   "name": "realtime_chat_app",
   "description": "real time chat application",
   "version": "0.0.1",
   "dependencies": {
      "express": "3.x",
      "socketio" : "latest",
      "redis" : "latest"
   }
}

To break it down:

  • name – this is the name of the application that you’re trying to create.
  • description – a short description of what the application is.
  • version – the version number of the application, you can have any version number you want.
  • dependencies – the node packages in which the application depends on in order to work. This takes up a set of key-value pairs. With the key being the name of the package and the value being the version number of the package. Here we’ve specified express, socketio, and redis as the dependencies. It’s a good practice to actually specify the actual version number of the dependency instead of just specifying latest since there might be some breaking changes to the API in the future and your application will simply refuse to work by that time. But I don’t think socketio and the redis client for node js is going to change its API anytime soon so let’s stick with using the latest version for now. If you are not sure of the name of the dependency that you are trying to install, you can always make use of the npm website to find dependencies and their actual names.

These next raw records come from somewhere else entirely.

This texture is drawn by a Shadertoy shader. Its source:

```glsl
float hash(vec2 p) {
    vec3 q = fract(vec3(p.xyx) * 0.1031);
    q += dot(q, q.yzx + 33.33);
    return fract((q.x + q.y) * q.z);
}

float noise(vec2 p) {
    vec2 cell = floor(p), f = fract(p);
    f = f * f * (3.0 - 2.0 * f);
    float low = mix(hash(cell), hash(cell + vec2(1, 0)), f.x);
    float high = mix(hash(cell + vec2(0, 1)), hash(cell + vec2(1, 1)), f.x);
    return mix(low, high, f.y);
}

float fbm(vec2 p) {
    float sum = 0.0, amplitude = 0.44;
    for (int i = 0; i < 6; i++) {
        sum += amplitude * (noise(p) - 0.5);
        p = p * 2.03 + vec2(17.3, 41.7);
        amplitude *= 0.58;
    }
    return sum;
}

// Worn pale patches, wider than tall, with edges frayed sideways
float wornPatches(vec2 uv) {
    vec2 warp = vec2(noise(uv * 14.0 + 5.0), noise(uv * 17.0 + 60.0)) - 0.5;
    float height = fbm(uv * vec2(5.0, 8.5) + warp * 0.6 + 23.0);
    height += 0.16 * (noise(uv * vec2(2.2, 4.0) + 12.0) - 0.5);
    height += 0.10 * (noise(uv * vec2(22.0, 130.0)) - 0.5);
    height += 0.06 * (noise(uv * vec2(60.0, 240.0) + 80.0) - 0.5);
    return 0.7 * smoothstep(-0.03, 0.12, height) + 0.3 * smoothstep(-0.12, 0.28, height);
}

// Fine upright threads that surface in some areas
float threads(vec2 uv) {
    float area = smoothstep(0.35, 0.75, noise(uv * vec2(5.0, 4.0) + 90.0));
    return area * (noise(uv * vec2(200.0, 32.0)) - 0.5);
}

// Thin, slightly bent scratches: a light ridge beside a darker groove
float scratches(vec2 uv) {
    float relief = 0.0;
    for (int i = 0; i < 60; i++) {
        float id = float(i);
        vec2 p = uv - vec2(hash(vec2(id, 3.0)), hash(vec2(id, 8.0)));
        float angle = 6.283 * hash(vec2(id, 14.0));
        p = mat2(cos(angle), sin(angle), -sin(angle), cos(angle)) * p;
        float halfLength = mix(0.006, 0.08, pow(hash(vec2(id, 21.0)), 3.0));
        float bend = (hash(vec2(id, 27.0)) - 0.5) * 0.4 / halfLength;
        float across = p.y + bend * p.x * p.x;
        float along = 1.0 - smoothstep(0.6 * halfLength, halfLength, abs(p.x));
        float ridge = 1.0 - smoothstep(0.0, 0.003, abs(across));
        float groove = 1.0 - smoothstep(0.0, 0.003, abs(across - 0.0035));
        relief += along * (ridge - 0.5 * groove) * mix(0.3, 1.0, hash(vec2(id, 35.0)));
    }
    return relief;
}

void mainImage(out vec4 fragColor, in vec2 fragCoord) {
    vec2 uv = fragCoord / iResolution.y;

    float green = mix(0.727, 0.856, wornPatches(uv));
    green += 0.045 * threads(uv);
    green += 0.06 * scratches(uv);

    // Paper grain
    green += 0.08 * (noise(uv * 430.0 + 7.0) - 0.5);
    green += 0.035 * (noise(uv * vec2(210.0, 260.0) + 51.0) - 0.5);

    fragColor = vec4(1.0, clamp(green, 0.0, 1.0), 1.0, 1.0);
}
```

npm website

Once you’re done with that, save the file and open up the terminal in the same location where you have the package.json file then execute the following command:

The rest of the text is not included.